Southern Icon’s Ancient Secret
A southern summer wouldn’t be complete without the sweet smell of the southern magnolia blossom. Magnolia grandiflora, an icon of the South, is such a marvelous tree. Its large shiny evergreen leaves and large, showy, fragrant blossoms are a splendid addition to any southern garden. Here at Lewis Ginter Botanical Garden we have several wonderful specimens, one can be found in front of Historic Bloemendaal House in the Grace Arents Garden. But this magnificent flowering tree holds an age-old secret. Its genus is ancient and predates bees. So exactly how is a magnolia pollinated? Beetles! The flower has specifically evolved to encourage beetles for pollination purposes.

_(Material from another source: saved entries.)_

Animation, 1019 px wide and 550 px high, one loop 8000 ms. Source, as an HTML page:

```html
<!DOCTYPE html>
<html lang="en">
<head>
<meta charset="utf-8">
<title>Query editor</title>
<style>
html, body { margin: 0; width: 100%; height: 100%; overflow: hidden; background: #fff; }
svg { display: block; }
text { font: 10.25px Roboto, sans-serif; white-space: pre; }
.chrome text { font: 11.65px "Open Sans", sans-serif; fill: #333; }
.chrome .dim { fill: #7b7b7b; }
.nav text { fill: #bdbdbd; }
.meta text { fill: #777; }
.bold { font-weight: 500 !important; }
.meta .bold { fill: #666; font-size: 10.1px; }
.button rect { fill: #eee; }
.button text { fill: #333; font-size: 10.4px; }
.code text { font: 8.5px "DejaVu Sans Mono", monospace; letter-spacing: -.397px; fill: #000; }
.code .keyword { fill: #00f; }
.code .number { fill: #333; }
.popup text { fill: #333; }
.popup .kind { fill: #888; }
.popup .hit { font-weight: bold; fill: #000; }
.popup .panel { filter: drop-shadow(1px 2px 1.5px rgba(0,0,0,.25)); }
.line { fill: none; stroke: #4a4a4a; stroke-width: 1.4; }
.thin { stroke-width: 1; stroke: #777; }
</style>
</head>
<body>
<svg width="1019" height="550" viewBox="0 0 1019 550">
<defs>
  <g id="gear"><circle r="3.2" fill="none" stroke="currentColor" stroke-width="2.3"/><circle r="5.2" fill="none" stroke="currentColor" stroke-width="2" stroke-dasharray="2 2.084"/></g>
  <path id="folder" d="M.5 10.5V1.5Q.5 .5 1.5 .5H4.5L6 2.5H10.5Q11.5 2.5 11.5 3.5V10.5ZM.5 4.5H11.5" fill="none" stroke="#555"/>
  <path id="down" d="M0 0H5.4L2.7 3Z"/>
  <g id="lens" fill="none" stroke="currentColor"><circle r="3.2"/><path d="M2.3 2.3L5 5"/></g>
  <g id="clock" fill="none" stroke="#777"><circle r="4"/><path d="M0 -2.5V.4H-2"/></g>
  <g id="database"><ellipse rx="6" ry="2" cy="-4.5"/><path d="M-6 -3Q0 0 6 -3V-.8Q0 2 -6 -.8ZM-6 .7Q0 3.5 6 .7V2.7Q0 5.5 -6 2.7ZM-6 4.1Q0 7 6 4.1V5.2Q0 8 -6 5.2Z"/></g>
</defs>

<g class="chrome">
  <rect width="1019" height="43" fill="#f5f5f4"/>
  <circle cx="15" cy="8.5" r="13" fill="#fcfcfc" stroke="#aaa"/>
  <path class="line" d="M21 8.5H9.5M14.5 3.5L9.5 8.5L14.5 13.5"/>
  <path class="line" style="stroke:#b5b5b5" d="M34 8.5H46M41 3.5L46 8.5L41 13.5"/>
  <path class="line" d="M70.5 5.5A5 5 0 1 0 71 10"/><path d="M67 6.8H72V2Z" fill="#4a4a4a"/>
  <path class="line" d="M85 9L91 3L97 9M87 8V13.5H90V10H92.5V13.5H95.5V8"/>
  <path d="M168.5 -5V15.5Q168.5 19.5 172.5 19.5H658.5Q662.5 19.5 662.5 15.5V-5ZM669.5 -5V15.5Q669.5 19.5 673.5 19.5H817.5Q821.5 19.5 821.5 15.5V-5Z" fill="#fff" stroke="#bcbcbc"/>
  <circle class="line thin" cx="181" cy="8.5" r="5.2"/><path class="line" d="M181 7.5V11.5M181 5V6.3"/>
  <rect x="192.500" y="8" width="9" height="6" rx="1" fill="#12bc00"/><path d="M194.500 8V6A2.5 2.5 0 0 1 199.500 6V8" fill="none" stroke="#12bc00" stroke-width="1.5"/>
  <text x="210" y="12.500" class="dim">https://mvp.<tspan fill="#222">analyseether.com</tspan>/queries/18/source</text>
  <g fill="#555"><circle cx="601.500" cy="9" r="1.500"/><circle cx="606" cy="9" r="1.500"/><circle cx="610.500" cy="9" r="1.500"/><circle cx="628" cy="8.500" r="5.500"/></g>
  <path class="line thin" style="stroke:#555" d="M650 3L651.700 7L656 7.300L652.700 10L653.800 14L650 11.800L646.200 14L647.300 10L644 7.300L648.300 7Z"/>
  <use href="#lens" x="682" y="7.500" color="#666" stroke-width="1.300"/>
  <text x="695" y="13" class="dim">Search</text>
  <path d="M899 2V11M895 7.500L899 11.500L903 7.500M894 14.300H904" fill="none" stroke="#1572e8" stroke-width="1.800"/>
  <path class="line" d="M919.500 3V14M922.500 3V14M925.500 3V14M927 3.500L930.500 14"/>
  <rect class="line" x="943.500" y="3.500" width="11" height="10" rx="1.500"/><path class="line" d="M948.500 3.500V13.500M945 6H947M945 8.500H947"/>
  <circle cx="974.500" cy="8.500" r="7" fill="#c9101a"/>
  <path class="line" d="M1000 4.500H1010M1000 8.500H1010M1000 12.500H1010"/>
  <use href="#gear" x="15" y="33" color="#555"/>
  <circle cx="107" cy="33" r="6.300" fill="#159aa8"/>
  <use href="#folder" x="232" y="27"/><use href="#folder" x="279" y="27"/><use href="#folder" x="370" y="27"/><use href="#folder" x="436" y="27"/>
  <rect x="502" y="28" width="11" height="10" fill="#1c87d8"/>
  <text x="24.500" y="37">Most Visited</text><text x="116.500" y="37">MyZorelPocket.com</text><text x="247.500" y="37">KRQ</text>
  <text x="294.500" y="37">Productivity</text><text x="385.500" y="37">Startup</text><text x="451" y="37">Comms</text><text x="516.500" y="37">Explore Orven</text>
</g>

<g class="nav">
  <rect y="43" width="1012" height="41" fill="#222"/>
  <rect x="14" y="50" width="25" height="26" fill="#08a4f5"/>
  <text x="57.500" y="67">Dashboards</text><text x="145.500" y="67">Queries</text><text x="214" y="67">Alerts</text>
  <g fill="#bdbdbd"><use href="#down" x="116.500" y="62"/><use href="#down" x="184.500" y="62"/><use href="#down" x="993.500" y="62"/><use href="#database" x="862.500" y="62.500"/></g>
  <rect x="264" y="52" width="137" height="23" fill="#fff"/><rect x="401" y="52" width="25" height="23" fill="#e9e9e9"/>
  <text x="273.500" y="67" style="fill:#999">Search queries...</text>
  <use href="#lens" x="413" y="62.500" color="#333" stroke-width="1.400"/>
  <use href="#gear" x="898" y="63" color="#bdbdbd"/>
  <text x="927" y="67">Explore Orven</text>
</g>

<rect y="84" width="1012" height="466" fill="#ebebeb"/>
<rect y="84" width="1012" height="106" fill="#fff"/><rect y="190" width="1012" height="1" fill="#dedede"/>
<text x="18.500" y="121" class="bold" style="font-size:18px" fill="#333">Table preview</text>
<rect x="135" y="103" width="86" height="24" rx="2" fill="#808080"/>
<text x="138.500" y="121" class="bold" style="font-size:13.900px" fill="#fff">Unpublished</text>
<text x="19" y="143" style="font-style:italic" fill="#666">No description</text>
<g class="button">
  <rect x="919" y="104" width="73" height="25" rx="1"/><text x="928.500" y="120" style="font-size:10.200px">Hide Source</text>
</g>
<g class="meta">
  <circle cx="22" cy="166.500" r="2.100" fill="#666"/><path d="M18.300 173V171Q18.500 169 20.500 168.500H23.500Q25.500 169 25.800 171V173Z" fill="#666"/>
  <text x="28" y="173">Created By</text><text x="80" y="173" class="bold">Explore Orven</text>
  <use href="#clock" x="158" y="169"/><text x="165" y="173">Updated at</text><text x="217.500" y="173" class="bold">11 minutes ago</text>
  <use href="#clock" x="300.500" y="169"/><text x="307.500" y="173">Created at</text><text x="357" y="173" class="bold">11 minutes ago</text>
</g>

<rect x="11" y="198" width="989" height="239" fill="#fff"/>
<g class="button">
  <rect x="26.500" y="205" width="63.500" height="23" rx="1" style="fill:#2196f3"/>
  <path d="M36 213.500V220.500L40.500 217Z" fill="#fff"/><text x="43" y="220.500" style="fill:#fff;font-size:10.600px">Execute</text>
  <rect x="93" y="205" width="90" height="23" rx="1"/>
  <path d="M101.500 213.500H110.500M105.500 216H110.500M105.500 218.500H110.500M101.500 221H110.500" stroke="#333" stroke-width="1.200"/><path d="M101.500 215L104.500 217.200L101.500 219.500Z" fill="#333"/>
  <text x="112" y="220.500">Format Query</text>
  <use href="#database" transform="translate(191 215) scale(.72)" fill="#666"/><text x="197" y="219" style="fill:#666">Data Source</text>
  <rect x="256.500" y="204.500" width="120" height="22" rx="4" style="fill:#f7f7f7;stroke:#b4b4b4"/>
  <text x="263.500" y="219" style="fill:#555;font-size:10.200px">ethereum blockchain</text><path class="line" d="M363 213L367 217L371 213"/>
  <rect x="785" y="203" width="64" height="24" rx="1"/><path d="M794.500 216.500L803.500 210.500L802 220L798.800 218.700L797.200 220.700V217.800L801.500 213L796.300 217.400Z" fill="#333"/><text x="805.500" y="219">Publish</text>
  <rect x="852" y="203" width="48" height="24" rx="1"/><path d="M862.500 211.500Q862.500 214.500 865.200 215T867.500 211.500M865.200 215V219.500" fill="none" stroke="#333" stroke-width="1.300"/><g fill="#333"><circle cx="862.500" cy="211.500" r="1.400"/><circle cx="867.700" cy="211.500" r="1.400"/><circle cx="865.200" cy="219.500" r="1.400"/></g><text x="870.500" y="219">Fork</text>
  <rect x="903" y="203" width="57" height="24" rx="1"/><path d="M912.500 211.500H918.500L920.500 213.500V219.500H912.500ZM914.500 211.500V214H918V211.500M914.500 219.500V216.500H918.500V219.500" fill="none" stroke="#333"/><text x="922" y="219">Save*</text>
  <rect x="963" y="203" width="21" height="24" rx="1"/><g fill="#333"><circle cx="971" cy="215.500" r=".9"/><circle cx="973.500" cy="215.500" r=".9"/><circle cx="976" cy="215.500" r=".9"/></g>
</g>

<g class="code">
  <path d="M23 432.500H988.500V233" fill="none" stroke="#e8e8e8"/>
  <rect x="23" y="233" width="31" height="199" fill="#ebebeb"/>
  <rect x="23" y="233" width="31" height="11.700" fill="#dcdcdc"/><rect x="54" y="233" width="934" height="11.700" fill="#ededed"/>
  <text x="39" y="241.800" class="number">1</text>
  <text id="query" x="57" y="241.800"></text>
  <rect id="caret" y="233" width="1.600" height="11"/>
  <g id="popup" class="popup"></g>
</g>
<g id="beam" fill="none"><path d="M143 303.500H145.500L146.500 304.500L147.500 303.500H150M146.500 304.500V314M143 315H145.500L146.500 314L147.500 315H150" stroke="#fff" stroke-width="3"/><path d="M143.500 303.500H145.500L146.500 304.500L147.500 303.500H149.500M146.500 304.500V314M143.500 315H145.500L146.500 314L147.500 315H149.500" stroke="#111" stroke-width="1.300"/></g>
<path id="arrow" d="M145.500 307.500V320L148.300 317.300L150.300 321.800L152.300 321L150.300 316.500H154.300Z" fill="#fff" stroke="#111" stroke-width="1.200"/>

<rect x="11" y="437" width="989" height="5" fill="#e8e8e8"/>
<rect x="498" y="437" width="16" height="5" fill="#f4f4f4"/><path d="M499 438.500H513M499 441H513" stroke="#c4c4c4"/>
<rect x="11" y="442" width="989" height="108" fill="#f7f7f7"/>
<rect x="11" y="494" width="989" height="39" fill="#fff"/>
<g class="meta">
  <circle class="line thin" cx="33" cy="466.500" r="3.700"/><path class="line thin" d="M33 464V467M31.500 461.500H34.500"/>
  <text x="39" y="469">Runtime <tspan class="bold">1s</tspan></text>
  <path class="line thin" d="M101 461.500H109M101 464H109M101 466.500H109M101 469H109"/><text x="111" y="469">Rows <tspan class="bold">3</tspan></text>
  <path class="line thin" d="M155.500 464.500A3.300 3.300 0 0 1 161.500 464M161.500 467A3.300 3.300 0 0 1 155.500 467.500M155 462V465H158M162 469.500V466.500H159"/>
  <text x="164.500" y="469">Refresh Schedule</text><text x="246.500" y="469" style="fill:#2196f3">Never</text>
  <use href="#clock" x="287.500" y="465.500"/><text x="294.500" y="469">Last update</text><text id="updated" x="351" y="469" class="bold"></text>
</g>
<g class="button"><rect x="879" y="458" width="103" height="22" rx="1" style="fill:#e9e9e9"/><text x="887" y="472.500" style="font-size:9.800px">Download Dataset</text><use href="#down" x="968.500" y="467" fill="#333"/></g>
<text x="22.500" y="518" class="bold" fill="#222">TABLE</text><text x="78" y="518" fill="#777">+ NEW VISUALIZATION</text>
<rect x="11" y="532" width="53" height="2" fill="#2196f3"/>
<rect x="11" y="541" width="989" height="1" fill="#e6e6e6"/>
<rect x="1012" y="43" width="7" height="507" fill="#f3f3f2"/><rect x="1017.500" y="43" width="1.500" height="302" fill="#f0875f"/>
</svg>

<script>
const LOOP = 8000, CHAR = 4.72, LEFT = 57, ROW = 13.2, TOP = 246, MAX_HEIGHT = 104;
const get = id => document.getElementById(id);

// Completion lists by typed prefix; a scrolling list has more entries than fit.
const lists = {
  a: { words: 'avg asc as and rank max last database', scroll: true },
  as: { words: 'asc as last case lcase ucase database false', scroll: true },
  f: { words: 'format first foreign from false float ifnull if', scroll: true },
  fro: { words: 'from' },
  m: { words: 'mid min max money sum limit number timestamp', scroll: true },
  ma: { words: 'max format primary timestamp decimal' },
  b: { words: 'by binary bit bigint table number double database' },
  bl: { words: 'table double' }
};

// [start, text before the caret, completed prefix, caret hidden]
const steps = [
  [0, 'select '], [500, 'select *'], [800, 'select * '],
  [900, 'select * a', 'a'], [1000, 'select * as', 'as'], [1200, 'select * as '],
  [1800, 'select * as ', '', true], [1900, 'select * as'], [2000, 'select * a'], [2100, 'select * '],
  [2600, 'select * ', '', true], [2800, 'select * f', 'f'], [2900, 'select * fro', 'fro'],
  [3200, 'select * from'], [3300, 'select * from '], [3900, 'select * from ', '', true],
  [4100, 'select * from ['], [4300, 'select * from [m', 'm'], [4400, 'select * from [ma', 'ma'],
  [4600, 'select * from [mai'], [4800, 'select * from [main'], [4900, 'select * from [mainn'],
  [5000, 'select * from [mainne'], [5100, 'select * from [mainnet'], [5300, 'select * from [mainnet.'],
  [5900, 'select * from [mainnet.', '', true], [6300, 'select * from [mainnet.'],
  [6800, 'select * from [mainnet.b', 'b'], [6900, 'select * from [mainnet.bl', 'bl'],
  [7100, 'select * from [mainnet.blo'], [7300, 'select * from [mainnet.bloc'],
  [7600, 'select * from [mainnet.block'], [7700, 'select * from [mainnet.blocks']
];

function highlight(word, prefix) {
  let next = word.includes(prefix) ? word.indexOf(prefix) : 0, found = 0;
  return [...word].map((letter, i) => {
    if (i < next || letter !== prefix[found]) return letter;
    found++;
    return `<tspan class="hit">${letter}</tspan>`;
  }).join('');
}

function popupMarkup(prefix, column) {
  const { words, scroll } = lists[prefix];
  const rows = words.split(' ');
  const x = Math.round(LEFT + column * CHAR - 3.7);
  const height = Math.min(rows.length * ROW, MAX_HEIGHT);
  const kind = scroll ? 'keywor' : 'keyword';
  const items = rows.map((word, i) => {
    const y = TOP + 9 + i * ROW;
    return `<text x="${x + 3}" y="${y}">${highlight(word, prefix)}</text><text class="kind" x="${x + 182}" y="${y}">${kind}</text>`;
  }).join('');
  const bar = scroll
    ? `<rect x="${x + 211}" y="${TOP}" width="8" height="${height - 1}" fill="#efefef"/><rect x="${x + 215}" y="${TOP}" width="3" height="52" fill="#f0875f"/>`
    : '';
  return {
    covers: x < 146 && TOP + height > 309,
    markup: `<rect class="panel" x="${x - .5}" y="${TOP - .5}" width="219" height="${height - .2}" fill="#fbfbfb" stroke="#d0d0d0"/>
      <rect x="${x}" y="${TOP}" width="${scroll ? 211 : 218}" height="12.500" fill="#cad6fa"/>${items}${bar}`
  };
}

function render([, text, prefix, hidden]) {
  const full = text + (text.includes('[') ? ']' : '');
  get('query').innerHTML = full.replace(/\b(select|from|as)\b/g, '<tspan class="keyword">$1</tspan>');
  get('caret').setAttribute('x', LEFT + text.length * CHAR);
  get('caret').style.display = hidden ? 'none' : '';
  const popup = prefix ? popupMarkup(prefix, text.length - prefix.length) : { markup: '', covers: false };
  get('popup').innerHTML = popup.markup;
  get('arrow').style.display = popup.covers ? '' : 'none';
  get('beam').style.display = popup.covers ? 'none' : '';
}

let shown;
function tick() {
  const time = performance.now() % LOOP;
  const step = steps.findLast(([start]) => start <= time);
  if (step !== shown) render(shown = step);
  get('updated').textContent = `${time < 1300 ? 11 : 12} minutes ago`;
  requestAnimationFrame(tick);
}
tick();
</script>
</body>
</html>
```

If you thought bees were the largest set of pollinators like I did, you’re wrong. It’s beetles, largely in part because there are so many of them. According to the United States Department of Agriculture, beetles are responsible for pollinating 88 percent of the 240,000 flowering plants globally. Beetles are crucial for the pollination of ancient species like the magnolia.
One of the most primitive of all flowering plants, the magnolia’s flowering structure hasn’t changed significantly in millions of years. The “cone” of the magnolia isn’t really a cone at all, but a woody fruit. During their development, the seeds are contained within the fruit, but as the fruit matures it splits, exposing the gem-like, red seeds. If you’ve never done it, take a green leaf and crush it. (Please don’t pick a leaf from the Garden, but from one of your own or with permission, from a private garden.) Smell the leaf. It has a very piney scent. When the red seeds pop out of the mature fruit in the fall, crush one of these between your fingers, just enough to break the fleshy aril covering the seed. Smell that! If the citrusy, piney scent doesn’t make you think of the holidays, I don’t know what would. These seeds are a wonderful source of food for songbirds as the aril is high in fat content.
So next time you’re sitting under the magnolias sipping on a mint julep, do remember you’re beneath an ancient genus as well as an icon of the South!
If you are interested in more information about the biology of the Magnolia grandiflora, read more from this abstract: The Reproductive Biology of Magnolia Grandiflora.